● **Task description**
Within the records below is a range that opens at the line with "494L292 488Q293 506" and closes at the line with "182C385 120 415". Return that range word for word, both ends included, and only that range.

● **Records**

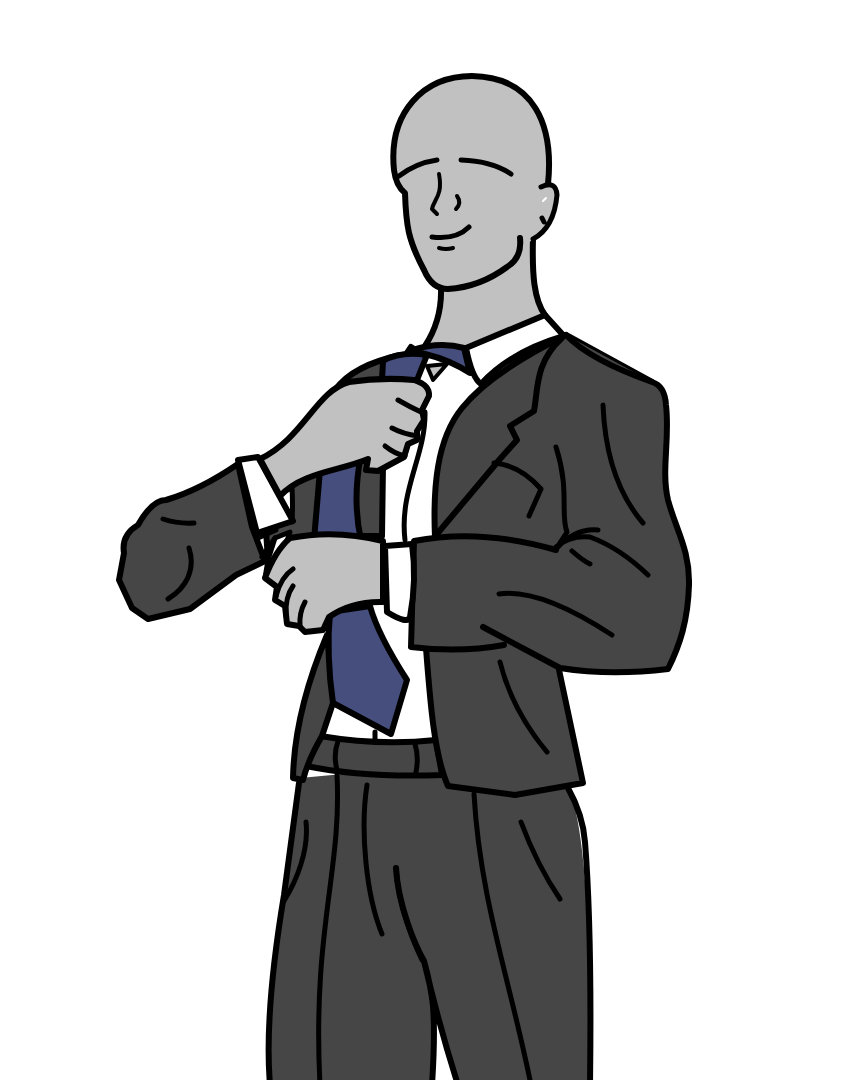
<!DOCTYPE html>
<html lang="en">
<head>
<meta charset="utf-8">
<title>Man adjusting his tie</title>
<style>
:root {
  --paper: #ffffff;
  --ink: #000000;
  --skin: #c1c1c1;
  --suit: #464646;
  --tie: #464e7d;
}
html, body { margin: 0; width: 864px; height: 1080px; overflow: hidden; background: var(--paper); }
svg { display: block; }
.figure { stroke: var(--ink); stroke-width: 6; stroke-linecap: round; stroke-linejoin: round; fill: none; }
.skin { fill: var(--skin); }
.suit { fill: var(--suit); }
.shirt { fill: var(--paper); }
.tie { fill: var(--tie); }
.flat { stroke: none; }
.fold { fill: none; stroke-width: 5; }
</style>
</head>
<body>
<svg width="864" height="1080" viewBox="0 0 864 1080" role="img" aria-label="Bald man in a dark suit adjusting a blue tie">
  <g class="figure">

    <g id="trousers">
      <path class="suit flat" d="M300 778L284 895Q265 1010 270 1085H432L437 1005L458 1085H590Q592 840 568 786L440 765Z"/>
      <path d="M299 783L284 895Q264 1015 270 1085M568 788Q583 815 585 842Q592 930 590 1085"/>
      <path d="M396 868C398 905 415 945 424 961C432 990 437 1008 432 1085M424 961C432 995 442 1035 458 1085"/>
      <path class="fold" d="M337 775C342 870 312 930 320 1085M367 785C360 830 366 895 382 934M396 868C398 900 408 930 422 960M474 794C480 900 510 980 531 1085M306 822C309 850 297 880 284 901M521 822Q537 865 560 899"/>
    </g>

    <g id="neck">
      <path class="skin flat" d="M441 285Q441 320 422 350L468 352L545 315Q532 280 534 235L500 225Z"/>
      <path d="M441 288Q442 320 425 346M533 238C532 275 534 300 545 315"/>
    </g>

    <g id="shirt">
      <path class="shirt flat" d="M425 352L468 348L545 315L565 336L450 430L432 545L428 740Q380 745 322 735L335 640L380 540V470L400 380Z"/>
      <path class="skin" stroke-width="4" d="M427 366L433 380L447 364Z"/>
      <path class="shirt" d="M466 348L545 315L564 336Q510 352 481 384Q472 378 466 348Z"/>
      <path d="M425 412C426 455 399 490 405 540M375 732V740" stroke-width="5"/>
    </g>

    <g id="belt">
      <path class="suit" d="M320 736Q380 746 436 740L442 775Q365 778 306 766Z"/>
      <path class="fold" d="M338 741Q333 755 337 770M415 744Q419 757 416 772"/>
    </g>

    <g id="jacket-far-side">
      <path class="suit" d="M400 355C370 362 348 372 335 390L262 470L268 560L320 536H382L383 465L400 400Z"/>
      <path class="suit" d="M327 635C308 680 294 730 293 778L303 780Q308 760 322 736L334 700Z"/>
    </g>

    <g id="jacket-near-side">
      <path class="suit" d="M566 335C528 354 486 378 462 408C436 440 433 490 435 537L426 648C430 700 434 755 448 786L515 795L583 783L558 665L600 480L652 382Z"/>
      <path d="M562 338C535 362 538 390 534 411L510 426L517 440L500 459L437 534"/>
      <path class="fold" d="M494 463Q520 465 541 489L529 516M500 662Q512 710 547 752"/>
    </g>

    <g id="tie">
      <path class="tie" d="M411 347L422 354L405 356Z"/>
      <path class="tie" d="M412 350Q440 341 464 348L470 373Q450 360 425 354Z"/>
      <path class="tie" d="M383 361Q400 351 427 355L417 380H382Z"/>
      <path class="tie" d="M320 470L361 455Q352 500 361 540H314Z"/>
      <path class="tie" d="M330 612L370 606Q378 635 407 680L391 734L333 703Q326 655 330 612Z"/>
    </g>

    <g id="left-arm">
      <path class="shirt" stroke-width="5" d="M278 494L292 488Q293 506 292 522Z"/>
      <path class="suit" d="M238 464Q200 490 166 500Q152 500 138 525Q121 535 124 553L119 580L132 608L148 619L190 609L236 575L265 561L252 527Z"/>
      <path class="shirt" d="M268 560L275 538L290 532L284 550L265 578Z" stroke-width="5"/>
      <path class="shirt" d="M238 460L258 457L293 521L257 533Q247 495 238 460Z"/>
      <path class="fold" d="M163 519Q178 524 194 523M189 548C196 570 186 588 168 599M258 538L276 530M262 557L275 538"/>
      <g id="left-hand">
        <path class="skin" d="M260 459C304 438 316 391 349 382Q382 377 414 380Q430 385 429 396L422 410L424 420L417 431L417 440L408 444L404 457L378 471L366 470L368 459C340 471 302 472 280 496Z"/>
        <path d="M398 400Q410 407 423 413M392 428Q403 434 418 436M385 446Q395 454 405 456" stroke-width="5"/>
      </g>
    </g>

    <g id="right-arm">
      <path class="suit flat" d="M566 335L652 382Q665 386 666 405C670 440 661 470 668 500C676 530 690 550 689 585C688 620 680 645 668 669Q610 676 560 668L504 645Q460 653 411 647L414 541Q480 530 556 550L558 400Z"/>
      <path d="M566 335Q590 360 652 382Q665 386 666 405C670 440 661 470 668 500C676 530 690 550 689 585C688 620 680 645 668 669Q610 676 560 668L483 627M504 645Q460 653 411 647L414 541Q480 528 556 550"/>
      <path class="fold" d="M556 447C570 490 560 515 567 532L556 549Q575 528 598 530M556 547Q570 535 590 537Q620 548 648 575M572 551Q582 560 590 564M603 405Q606 480 643 523M499 594Q540 588 612 635"/>
      <path class="shirt" d="M385 546L412 544Q417 580 410 617Q408 625 387 612Z"/>
      <g id="right-hand">
        <path class="skin" d="M290 538Q335 529 383 541V602Q352 601 329 617L323 630L305 632L299 626L287 624L285 606L275 600L277 587L265 578Q275 551 290 538Z"/>
        <path d="M293 569Q281 577 276 596M293 586Q285 597 286 616M305 602Q299 613 300 626" stroke-width="5"/>
      </g>
    </g>

    <g id="head">
      <path class="skin flat" d="M397 182C385 120 415 76 472 76C525 76 552 120 549 184Q559 182 557 196Q554 230 532 240L520 250Q495 283 448 289Q430 287 422 265Q404 230 405 192Z"/>
      <path d="M520 238Q522 258 507 267Q480 287 448 289Q432 289 424 270C408 240 406 225 405 193Q396 186 394 170C388 112 424 76 472 76C534 77 554 125 548 184"/>
      <path d="M541 187Q556 180 557 195Q554 228 533 239M542 218L544 222" stroke-width="5"/>
      <path d="M543 201L546 198" stroke="#ffffff" stroke-width="2"/>
      <g id="face">
        <path d="M399 176Q416 163 437 160M461 160Q492 161 511 174M432 237Q456 240 469 227" stroke-width="5"/>
        <path d="M439 174C443 196 434 199 432 209L437 214M457 196Q462 203 456 209M439 248Q446 250 453 248" stroke-width="4"/>
      </g>
    </g>

  </g>
</svg>
</body>
</html>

● **Response for this exercise**
      <path class="shirt" stroke-width="5" d="M278 494L292 488Q293 506 292 522Z"/>
      <path class="suit" d="M238 464Q200 490 166 500Q152 500 138 525Q121 535 124 553L119 580L132 608L148 619L190 609L236 575L265 561L252 527Z"/>
      <path class="shirt" d="M268 560L275 538L290 532L284 550L265 578Z" stroke-width="5"/>
      <path class="shirt" d="M238 460L258 457L293 521L257 533Q247 495 238 460Z"/>
      <path class="fold" d="M163 519Q178 524 194 523M189 548C196 570 186 588 168 599M258 538L276 530M262 557L275 538"/>
      <g id="left-hand">
        <path class="skin" d="M260 459C304 438 316 391 349 382Q382 377 414 380Q430 385 429 396L422 410L424 420L417 431L417 440L408 444L404 457L378 471L366 470L368 459C340 471 302 472 280 496Z"/>
        <path d="M398 400Q410 407 423 413M392 428Q403 434 418 436M385 446Q395 454 405 456" stroke-width="5"/>
      </g>
    </g>

    <g id="right-arm">
      <path class="suit flat" d="M566 335L652 382Q665 386 666 405C670 440 661 470 668 500C676 530 690 550 689 585C688 620 680 645 668 669Q610 676 560 668L504 645Q460 653 411 647L414 541Q480 530 556 550L558 400Z"/>
      <path d="M566 335Q590 360 652 382Q665 386 666 405C670 440 661 470 668 500C676 530 690 550 689 585C688 620 680 645 668 669Q610 676 560 668L483 627M504 645Q460 653 411 647L414 541Q480 528 556 550"/>
      <path class="fold" d="M556 447C570 490 560 515 567 532L556 549Q575 528 598 530M556 547Q570 535 590 537Q620 548 648 575M572 551Q582 560 590 564M603 405Q606 480 643 523M499 594Q540 588 612 635"/>
      <path class="shirt" d="M385 546L412 544Q417 580 410 617Q408 625 387 612Z"/>
      <g id="right-hand">
        <path class="skin" d="M290 538Q335 529 383 541V602Q352 601 329 617L323 630L305 632L299 626L287 624L285 606L275 600L277 587L265 578Q275 551 290 538Z"/>
        <path d="M293 569Q281 577 276 596M293 586Q285 597 286 616M305 602Q299 613 300 626" stroke-width="5"/>
      </g>
    </g>

    <g id="head">
      <path class="skin flat" d="M397 182C385 120 415 76 472 76C525 76 552 120 549 184Q559 182 557 196Q554 230 532 240L520 250Q495 283 448 289Q430 287 422 265Q404 230 405 192Z"/>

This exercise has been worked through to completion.